Adam Krikorian was becoming more agitated on the sideline at some of the decisions, or lack of, and he gained a yellow card for his efforts. – Fina.org

If a 3-3 tie versus Japan in the first quarter was troublesome for the world’s best women’s water polo team, then an encounter with one of the most physical opponents in recent history was even more disconcerting for Team USA. The Americans eventually finished their second match of the 2020 Tokyo Olympics versus China on the leading end of a 12-7 victory, but not before a bloodied nose for Maggie Steffens, a frustratingly grabby performance from a very improved Chinese side, and a yellow-card scolding for Krikorian.

It was a “wake up call,” if you believe in that kind of thing, for the Americans who so rarely find themselves in competitive games. As usual it was defense that drove their second-half scoring run (six to China’s one), the Yanks applying pressure that appeared to sap the strength of the Chinese, who were shooting as effectively as any American opponent in recent memory, but whose bench can’t match those of Krikorian’s team (whose can?).

They emerge with a 2-0 record and face Hungary on Thursday.

Meanwhile, the US men were treated as subjects of a lab experiment and nearly didn’t make it. The Japanese, known for their quirky (bizarre?) tactics over the past half decade turned up the weirdness to 11 on Tuesday. Their exceptionally high-risk system, which invites the opponent to take “inside water” while relying on very tight discipline, stymied the US for much of the first half and beyond. Similarly, at the opposite end of the pool, the Americans appeared unprepared for the quickness of the Japanese, who left the center position unfilled and ran endless picks and drives that knocked Team USA off balance.

You may have noticed that we implemented a new system on defence. In the first half it worked well but we were not able to keep it going. We will keep doing it and eliminating our mistakes. Other team might not cope with this system. – Yoji Omoto, Japan Men’s Head Coach

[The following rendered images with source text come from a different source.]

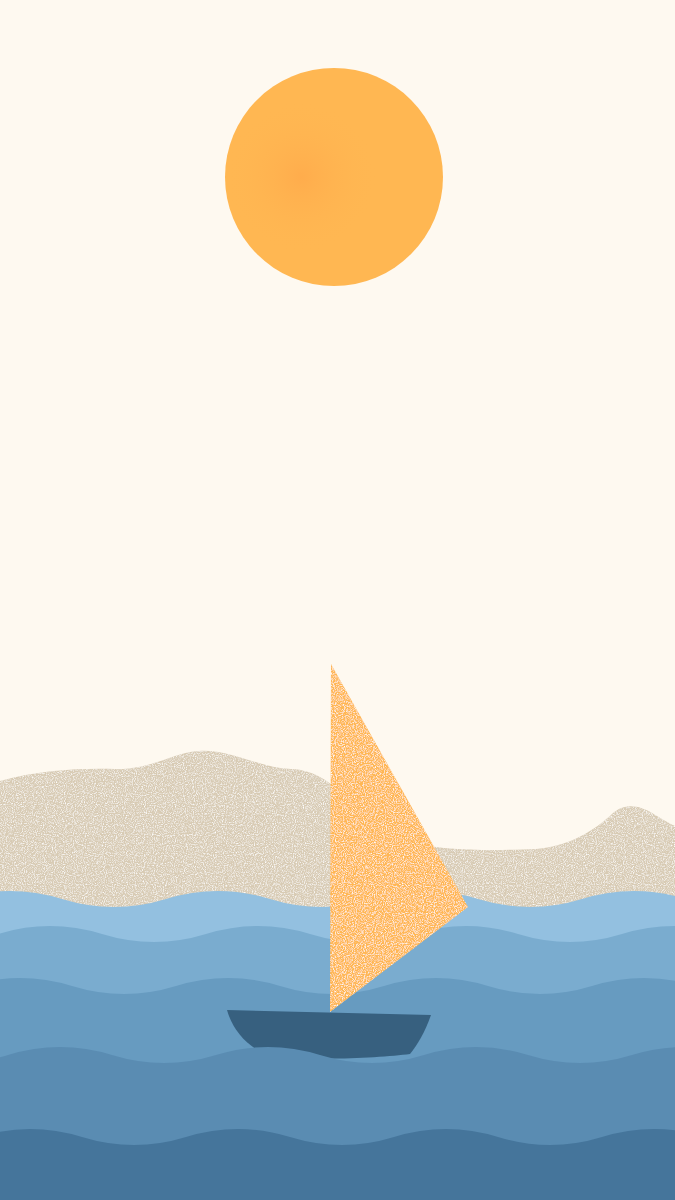
<!DOCTYPE html>
<html lang="en">
<head>
<meta charset="utf-8">
<title>Sailing Under the Sun</title>
<style>
  :root {
    --paper: #fef9f0;
    --sun: #ffb752;
    --sun-shade: #ff8c3a;
    --hill: #d8cbb4;
    --wave-1: #93c0e0;
    --wave-2: #7aaccf;
    --wave-3: #679bc0;
    --wave-4: #5a8cb2;
    --wave-5: #45759b;
    --hull: #37607f;
  }
  html, body {
    margin: 0;
    padding: 0;
    width: 675px;
    height: 1200px;
    overflow: hidden;
    background: var(--paper);
  }
  .poster {
    display: block;
    width: 675px;
    height: 1200px;
  }
  .sun { fill: var(--sun); }
  .sail { fill: var(--sun); }
  .hill { fill: var(--hill); }
  .hull { fill: var(--hull); }
  .wave-1 { fill: var(--wave-1); }
  .wave-2 { fill: var(--wave-2); }
  .wave-3 { fill: var(--wave-3); }
  .wave-4 { fill: var(--wave-4); }
  .wave-5 { fill: var(--wave-5); }
</style>
</head>
<body>
<svg class="poster" viewBox="0 0 675 1200" xmlns="http://www.w3.org/2000/svg" role="img" aria-label="A small sailboat with an orange sail on blue waves beneath a large orange sun">
  <defs>
    <path id="wave-band" d="M-220 0 q52 -16 104 0 t104 0 t104 0 t104 0 t104 0 t104 0 t104 0 t104 0 t104 0 t104 0 t104 0 t104 0 v400 H-220 Z"/>
    <filter id="grain" x="0" y="0" width="100%" height="100%">
      <feTurbulence type="fractalNoise" baseFrequency="0.9" numOctaves="2" seed="4" result="noise"/>
      <feColorMatrix in="noise" type="matrix" values="0 0 0 0 1  0 0 0 0 1  0 0 0 0 1  0 0 0 -2.2 1.25" result="speckle"/>
      <feComposite in="speckle" in2="SourceGraphic" operator="in" result="speckleMasked"/>
      <feMerge>
        <feMergeNode in="SourceGraphic"/>
        <feMergeNode in="speckleMasked"/>
      </feMerge>
    </filter>
    <radialGradient id="sun-glow" cx="0.35" cy="0.5" r="0.7">
      <stop offset="0" stop-color="var(--sun-shade)" stop-opacity="0.25"/>
      <stop offset="0.5" stop-color="var(--sun)" stop-opacity="0"/>
    </radialGradient>
  </defs>

  <rect width="675" height="1200" fill="var(--paper)"/>

  <g class="sun-group">
    <circle class="sun" cx="334" cy="177" r="109"/>
    <circle cx="334" cy="177" r="109" fill="url(#sun-glow)"/>
  </g>

  <path class="hill" filter="url(#grain)" d="M0 781 C40 770 80 768 115 769 C150 770 175 752 199 751 C230 749 260 768 291 769 C315 770 330 782 344 796 C380 830 410 845 444 848 C480 851 510 850 536 849 C575 846 600 825 612 814 C625 802 640 806 652 813 C662 819 670 824 675 826 V960 H0 Z"/>

  <g class="sea">
    <use href="#wave-band" class="wave-1" transform="translate(-30 899)"/>
    <use href="#wave-band" class="wave-2" transform="translate(10 934)"/>
    <use href="#wave-band" class="wave-3" transform="translate(-20 986)"/>
  </g>

  <g class="sailboat">
    <path class="sail" filter="url(#grain)" d="M331 664 L468 907 L330 1012 Z"/>
    <path class="hull" d="M227 1010 L431 1015 C425 1032 418 1044 410 1054 C380 1058 300 1062 265 1054 C245 1045 232 1028 227 1010 Z"/>
  </g>

  <g class="sea-front">
    <use href="#wave-band" class="wave-4" transform="translate(20 1055)"/>
    <use href="#wave-band" class="wave-5" transform="translate(-10 1137)"/>
  </g>
</svg>
</body>
</html>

That steep learning curve peaked and the Americans were able to put together much improved defense and better shooting, which deflated Japan and its shallower bench. An 8-5 second half turned the deficit in to a surplus at the end of the exhausting match, 15-13. Next come the South Africans, who have struggled in Olympic competition in recent years and should present the US with fewer headaches.